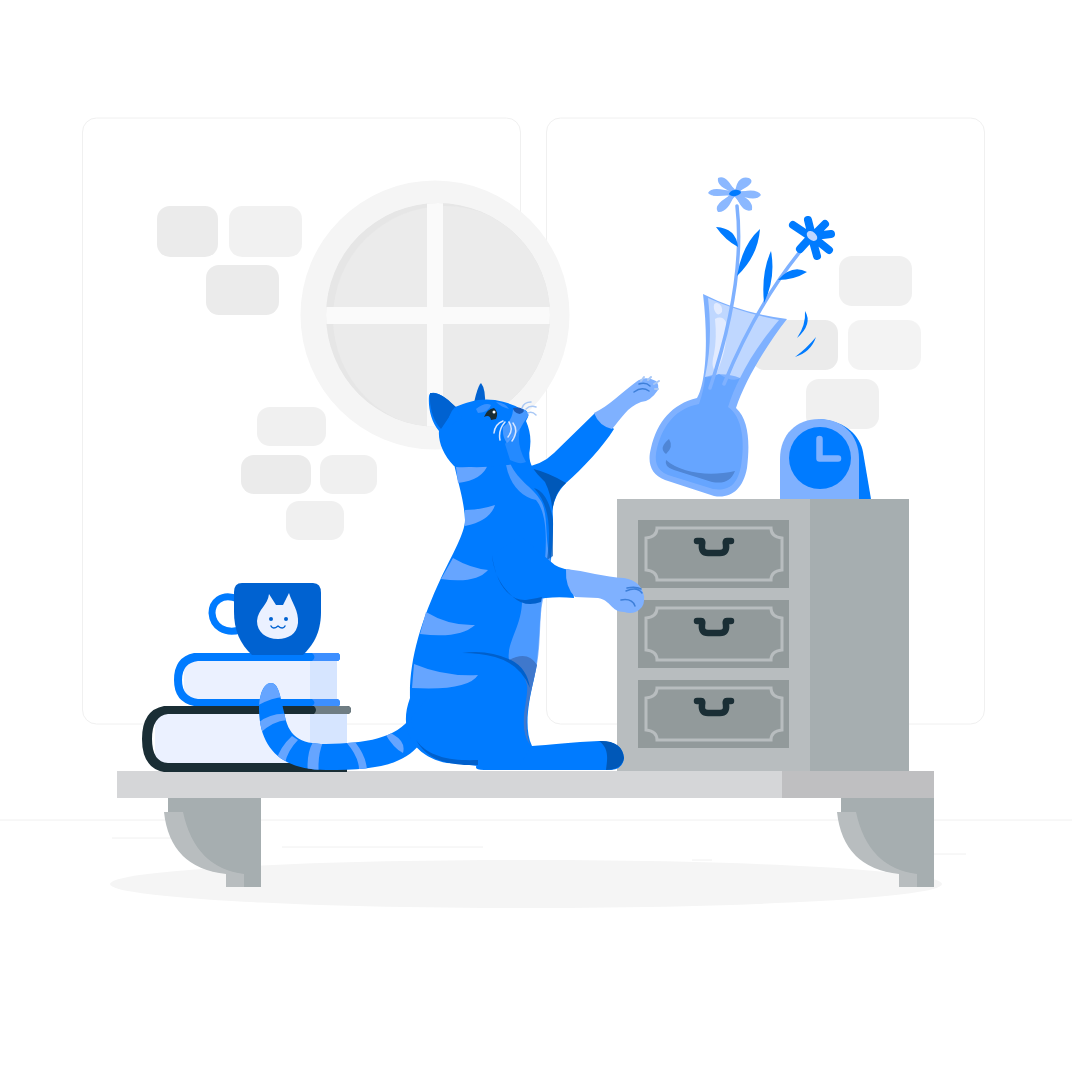
<!DOCTYPE html>
<html lang="en">
<head>
<meta charset="utf-8">
<title>Cat knocking over a vase</title>
<style>
:root{
  --blue:#007bff; --blue-deep:#0062d1; --blue-mid:#66a5ff; --blue-soft:#7fb1ff; --blue-pale:#bfd7ff; --blue-mist:#ebf1ff;
  --ink:#1a2e35; --wall:#f5f5f5; --brick:#ebebeb; --brick-light:#f0f0f0; --line:#f0f0f0;
  --wood:#b8bdbf; --wood-side:#a6aeb0; --drawer:#929a9b; --shelf:#d5d6d8; --shelf-side:#bfbfc1;
}
html,body{margin:0;background:#fff;overflow:hidden}
svg{display:block;width:1072px;height:1072px}
.blue{fill:var(--blue)} .deep{fill:var(--blue-deep)} .mid{fill:var(--blue-mid)} .soft{fill:var(--blue-soft)}
.pale{fill:var(--blue-pale)} .mist{fill:var(--blue-mist)} .ink{fill:var(--ink)}
.wood{fill:var(--wood)} .wood-side{fill:var(--wood-side)}
.stroke{fill:none;stroke-linecap:round;stroke-linejoin:round}
.panel{fill:none;stroke:var(--line);stroke-width:1}
.floor{stroke:var(--line);stroke-width:1}
.brick{fill:var(--brick)} .brick-light{fill:var(--brick-light)}
</style>
</head>
<body>
<svg viewBox="0 0 1072 1072" role="img" aria-label="A blue tabby cat on a shelf reaching for a falling vase of flowers">
<defs>
  <g id="drawer">
    <rect x="638" y="520" width="151" height="68" fill="var(--drawer)"/>
    <path d="M657 528H771Q771 537 782 538V570Q771 571 771 580H657Q657 571 646 570V538Q657 537 657 528Z" fill="none" stroke="var(--wood)" stroke-width="3"/>
    <path class="stroke" d="M697 541H701Q703 541 702 545Q701 553 708 553H720Q727 553 726 545Q725 541 727 541H731" stroke="var(--ink)" stroke-width="6.5"/>
  </g>
  <g id="bracket">
    <path class="wood" d="M150 797H200V812H164Q170 868 226 874V887H250V797Z"/>
    <path class="wood-side" d="M168 797H261V887H244V874Q195 868 183 812H168Z"/>
  </g>
  <clipPath id="tail-clip">
    <path d="M412 716C396 739 366 743 326 744C299 744 288 736 284 712C280 694 278 683 271 683C264 683 259 694 259 710C260 750 283 770 326 770C374 770 402 766 420 744Z"/>
  </clipPath>
  <clipPath id="pane-clip"><circle cx="438" cy="315" r="112"/></clipPath>
</defs>

<g id="wall">
  <rect class="panel" x="82.500" y="118" width="438" height="606" rx="14"/>
  <rect class="panel" x="546.500" y="118" width="438" height="606" rx="14"/>
  <rect class="brick" x="157" y="206" width="61" height="51" rx="13"/>
  <rect class="brick-light" x="229" y="206" width="73" height="51" rx="13" fill-opacity=".9"/>
  <rect class="brick" x="206" y="265" width="73" height="50" rx="13"/>
  <rect class="brick-light" x="257" y="407" width="69" height="39" rx="13"/>
  <rect class="brick" x="241" y="455" width="70" height="39" rx="13"/>
  <rect class="brick-light" x="320" y="455" width="57" height="39" rx="13"/>
  <rect class="brick-light" x="286" y="501" width="58" height="39" rx="13"/>
  <rect class="brick-light" x="839" y="256" width="73" height="50" rx="13"/>
  <rect class="brick" x="752" y="320" width="86" height="50" rx="13"/>
  <rect class="brick-light" x="848" y="320" width="73" height="50" rx="13" fill-opacity=".8"/>
  <rect class="brick-light" x="806" y="379" width="73" height="50" rx="13"/>
</g>

<g id="round-window">
  <circle cx="435" cy="315" r="134.500" fill="var(--wall)"/>
  <circle cx="438" cy="315" r="112" fill="#e6e6e6"/>
  <g clip-path="url(#pane-clip)">
    <circle cx="445" cy="318" r="112" fill="#ebebeb"/>
    <path d="M427 190H443V440H427ZM320 307H555V324H320Z" fill="#fafafa"/>
  </g>
</g>

<g id="floor">
  <path class="floor" d="M0 820H1072M112 838H175M282 847H483M692 860H712M930 854H966"/>
  <ellipse cx="526" cy="884" rx="416" ry="24" fill="var(--wall)"/>
</g>

<g id="shelf">
  <use href="#bracket"/>
  <use href="#bracket" x="673"/>
  <rect x="117" y="771" width="667" height="27" fill="var(--shelf)"/>
  <rect x="782" y="771" width="152" height="27" fill="var(--shelf-side)"/>
</g>

<g id="cabinet">
  <rect class="wood" x="617" y="499" width="195" height="272"/>
  <rect class="wood-side" x="810" y="499" width="99" height="272"/>
  <use href="#drawer"/>
  <use href="#drawer" y="80"/>
  <use href="#drawer" y="160"/>
</g>

<g id="clock">
  <path class="blue" d="M819 419C846 421 860 436 863 452L871 499H840Z"/>
  <path class="soft" d="M780 499V459C780 434 797 419 819 419C842 419 859 434 859 459V499Z"/>
  <circle class="blue" cx="820" cy="458" r="31"/>
  <path class="stroke" d="M819.500 439V458.500H838" stroke="var(--blue-soft)" stroke-width="6.500"/>
</g>

<g id="books">
  <rect x="155" y="712" width="192" height="54" class="mist"/>
  <rect x="310" y="712" width="37" height="54" fill="#d6e5ff"/>
  <path class="ink" d="M347 706H164Q142 710 142 739Q142 768 164 772H347V763H168Q152 762 152 739Q152 716 168 714H347Q351 714 351 710T347 706Z"/>
  <path d="M314 706H347Q351 706 351 710T347 714H314Q318 710 314 706Z" fill="#6f7d84"/>
  <rect x="184" y="659" width="153" height="42" class="mist"/>
  <rect x="310" y="659" width="27" height="42" fill="#d6e5ff"/>
  <path class="blue" d="M337 653H194Q174 657 174 680Q174 702 194 706H337Q340 706 340 703T337 699H198Q182 697 182 680Q182 663 198 661H337Q340 661 340 657T337 653Z"/>
  <path d="M312 653H337Q340 653 340 657T337 661H312Q317 657 312 653ZM312 699H337Q340 699 340 703T337 706H312Q317 703 312 699Z" fill="#3d8fff"/>
</g>

<g id="cup">
  <path class="stroke" d="M238 599C221 592 212 603 212 613C213 627 225 634 240 630" stroke="var(--blue)" stroke-width="7"/>
  <path class="deep" d="M242 583H313Q321 583 321 593V612C321 634 312 646 303 655H252C240 644 234 630 234 612V592Q234 583 242 583Z"/>
  <path class="mist" d="M269 594L276 605H283L289 593C292 603 299 611 298 623C297 634 288 639 278 639C266 639 257 632 257 621C258 609 268 605 269 594Z"/>
  <g class="deep"><circle cx="271" cy="619" r="2"/><circle cx="286" cy="619" r="2"/></g>
  <path class="stroke" d="M271 626Q273 630 278 626Q283 630 285 626" stroke="var(--blue-deep)" stroke-width="1.500"/>
</g>

<g id="vase">
  <path class="soft" d="M703 294Q740 313 787 319C765 347 744 383 736 408C749 420 750 443 747 468C743 490 730 499 714 496L665 480C651 475 647 463 651 448C657 422 672 404 697 398C705 385 709 345 703 294Z"/>
  <path class="pale" d="M708 298Q742 313 779 320C761 341 749 360 740 378Q722 371 705 377C711 350 711 325 708 298Z"/>
  <path class="mid" d="M705 377Q712 378 719 374Q733 383 740 378C735 388 731 397 728 407C743 417 745 444 741 466C737 487 727 491 713 489L668 475C656 470 654 461 657 448C663 424 677 408 699 404Q704 390 705 377Z"/>
  <path d="M666 460C681 473 709 477 735 471C731 481 724 484 712 482L674 470Q664 467 666 460Z" fill="#4f86d6"/>
  <path d="M669 439Q674 447 666 454Q658 448 669 439Z" fill="#4f86d6"/>
  <path d="M717 303Q723 305 722 312Q717 318 714 309Q713 302 717 303ZM715 319Q722 315 726 322Q729 345 717 372Q710 369 714 354Q717 338 715 319Z" class="mist" fill-opacity=".8"/>
</g>

<g id="flowers">
  <path class="stroke" d="M737 206C742 250 736 310 710 388M803 248C770 288 744 335 724 384" stroke="var(--blue-soft)" stroke-width="3.500"/>
  <g class="blue">
    <path d="M716 227Q736 228 738 247Q725 240 716 227ZM760 229Q742 245 737 276Q758 256 760 229ZM771 251Q761 273 764 303Q776 278 771 251ZM807 272Q792 264 778 280Q794 280 807 272Z"/>
  </g>
  <g fill="#8bb8ff">
    <path d="M735 193Q716 187 718 178Q727 174 735 193ZM735 193Q737 175 749 178Q758 183 735 193ZM735 193Q757 187 761 195Q755 203 735 193ZM735 193Q754 199 752 210Q742 214 735 193ZM735 193Q728 213 718 212Q712 204 735 193ZM735 193Q713 199 708 193Q712 185 735 193Z"/>
  </g>
  <g stroke="#8bb8ff" stroke-width="5" stroke-linejoin="round" fill="none">
    <path d="M735 193L723 181M735 193L746 182M735 193L756 195M735 193L746 207M735 193L721 207M735 193L713 193"/>
  </g>
  <ellipse class="blue" cx="735" cy="193" rx="6" ry="3" transform="rotate(-10 735 193)"/>
  <g class="stroke" stroke="var(--blue)" stroke-width="8">
    <path d="M812 236L808 220M814 235L825 224M814 236L831 234M814 238L829 250M812 238L817 256M810 238L800 249M808 235L793 225"/>
  </g>
  <ellipse class="pale" cx="812" cy="236" rx="6" ry="4" transform="rotate(40 812 236)"/>
  <path class="blue" d="M805 311Q813 324 797 338Q806 325 805 311ZM816 337Q811 352 795 357Q807 348 816 337Z"/>
</g>

<g id="cat">
  <g id="tail">
    <path class="blue" d="M412 716C396 739 366 743 326 744C299 744 288 736 284 712C280 694 278 683 271 683C264 683 259 694 259 710C260 750 283 770 326 770C374 770 402 766 420 744Z"/>
    <g class="mid" clip-path="url(#tail-clip)">
      <path d="M255 707V680H284V697Q270 698 255 707ZM257 724Q270 712 289 714L287 720Q272 721 258 735ZM276 761Q280 747 292 736L298 740Q286 752 284 768ZM308 775Q306 754 313 742H323Q317 757 319 775ZM346 742H355Q367 757 367 772H359Q360 758 346 742ZM384 732Q389 731 394 735Q406 742 403 753Q394 749 384 732Z"/>
    </g>
  </g>
  <g id="far-arm">
    <path class="blue" d="M520 468Q541 466 554 453L595 413L614 429C602 448 583 468 566 483C556 493 553 503 552 515Z"/>
    <path d="M530 468Q550 473 566 483Q555 491 552 511Q546 486 530 468Z" fill="#0058b8"/>
    <path class="soft" d="M594 413C609 406 621 393 636 382Q645 375 656 381Q659 384 658 390Q650 402 641 402C627 407 621 419 612 429Q599 426 594 413Z"/>
    <path class="stroke" d="M634 392Q642 386 649 391M639 384Q646 382 650 386" stroke="#3d7fd9" stroke-width="1.500"/>
    <path class="stroke" d="M641 381L644 377M648 380L651 377M654 384L659 381M655 389L658 389" stroke="#a9c8f5" stroke-width="2"/>
  </g>
  <g id="body">
    <path class="blue" d="M454 464C460 490 464 501 465 520C465 533 452 555 441 578C421 621 409 660 410 698C396 736 420 758 447 763L477 765Q473 770 484 770H611Q623 769 624 758C623 746 614 741 599 741C574 742 548 745 532 746C524 729 528 704 534 679C540 651 539 621 542 599L551 560C554 526 555 502 545 482C530 467 528 463 530 444L500 430Z"/>
    <path class="mid" d="M505 444C509 479 532 484 541 501C549 515 544 540 551 561L543 600C538 621 543 653 532 684C532 667 522 659 509 660C506 643 522 626 522 601L545 560C547 535 546 512 536 500C517 496 503 477 505 444Z" fill-opacity=".75"/>
    <path d="M534 488Q548 492 553 520V556L547 560C551 530 550 505 534 488Z" fill="#0058b8" fill-opacity=".7"/>
    <path d="M509 660Q528 650 537 665C530 698 522 720 530 745Q521 736 524 702Q525 677 509 660Z" fill="#3f78cc"/>
    <path class="blue" d="M462 653C496 651 521 661 527 685C529 700 516 728 531 746L520 766H477L446 762C425 756 413 739 411 718Z"/>
    <path d="M462 653Q488 649 511 660Q527 668 530 688Q520 664 495 657Q480 653 462 653ZM416 740C429 758 453 761 478 760V765C445 766 427 759 416 740Z" fill="#0060cc"/>
    <path d="M599 741Q622 740 624 758Q622 770 606 770C607 760 610 749 599 741Z" fill="#0058b8"/>
    <g class="mid">
      <path d="M456 467Q473 468 488 464Q483 480 458 483ZM465 510Q480 510 495 505Q490 521 465 526ZM453 558Q470 568 488 570Q476 584 441 579ZM426 612Q449 626 475 625Q460 639 420 634ZM414 664Q445 677 478 675Q468 691 412 688Z"/>
    </g>
  </g>
  <g id="near-arm">
    <path class="blue" d="M492 555C497 588 510 607 534 600Q551 596 574 598L571 570Q558 569 550 561L520 535Z"/>
    <path d="M492 555C496 584 509 601 526 600Q538 598 542 597L541 602Q525 608 513 597Q494 580 492 555Z" fill="#0060cc"/>
    <path class="soft" d="M566 569C585 571 605 577 624 578C636 580 642 586 644 596Q645 605 640 609Q634 615 624 612C611 612 611 600 598 598L575 597Q565 587 566 569Z"/>
    <path class="stroke" d="M626 591Q637 586 642 593M621 600Q632 598 635 606M627 588Q636 586 641 589" stroke="#3d7fd9" stroke-width="1.500"/>
  </g>
  <g id="head">
    <path class="deep" d="M473 408Q477 387 481 383Q486 389 485 407Z"/>
    <path class="blue" d="M429 396C430 390 441 392 455 407C469 402 478 398 495 400Q511 403 519 408Q530 410 528 417L526 421Q533 437 529 453Q524 464 514 464Q485 469 454 466C443 455 438 441 439 431C431 422 428 407 429 396Z"/>
    <path d="M430 393C442 392 449 401 456 407Q449 417 441 429C433 421 429 406 430 393Z" fill="#0062d1"/>
    <path class="blue" d="M455 407Q449 413 446 428L462 418Z"/>
    <path class="mid" d="M513 410Q523 405 529 415L524 422Q519 432 507 443Q502 437 503 427Q512 421 513 410Z" fill-opacity=".7"/>
    <path class="mid" d="M505 444Q511 435 521 426Q515 443 526 462Q520 465 510 460Z" fill-opacity=".35"/>
    <path d="M513 408Q522 406 524 411Q520 417 514 411Z" fill="#1d59b3"/>
    <path class="mid" d="M476 409Q485 402 491 405Q489 412 478 413ZM496 402Q506 403 509 409Q501 407 496 402Z" fill-opacity=".55"/>
    <path class="ink" d="M484 417Q487 409 494 408Q499 412 496 419L491 420Q490 414 484 417Z"/>
    <circle cx="494" cy="412" r="1.500" fill="#fff"/>
    <path class="stroke" d="M513 423Q519 431 512 441M509 422Q514 430 508 437M505 422Q498 430 500 440M503 421Q495 424 494 433" stroke="#d6e5ff" stroke-width="1.500"/>
    <path class="stroke" d="M522 408Q524 402 531 402M526 409Q530 405 536 407M528 413Q532 411 536 415" stroke="#a9c8f5" stroke-width="1.500"/>
  </g>
</g>
</svg>
</body>
</html>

:::::

§ Assignment:
Copy every line in the listing above where the string "light" turns up.

§ Response area:
  --ink:#1a2e35; --wall:#f5f5f5; --brick:#ebebeb; --brick-light:#f0f0f0; --line:#f0f0f0;
.brick{fill:var(--brick)} .brick-light{fill:var(--brick-light)}
  <rect class="brick-light" x="229" y="206" width="73" height="51" rx="13" fill-opacity=".9"/>
  <rect class="brick-light" x="257" y="407" width="69" height="39" rx="13"/>
  <rect class="brick-light" x="320" y="455" width="57" height="39" rx="13"/>
  <rect class="brick-light" x="286" y="501" width="58" height="39" rx="13"/>
  <rect class="brick-light" x="839" y="256" width="73" height="50" rx="13"/>
  <rect class="brick-light" x="848" y="320" width="73" height="50" rx="13" fill-opacity=".8"/>
  <rect class="brick-light" x="806" y="379" width="73" height="50" rx="13"/>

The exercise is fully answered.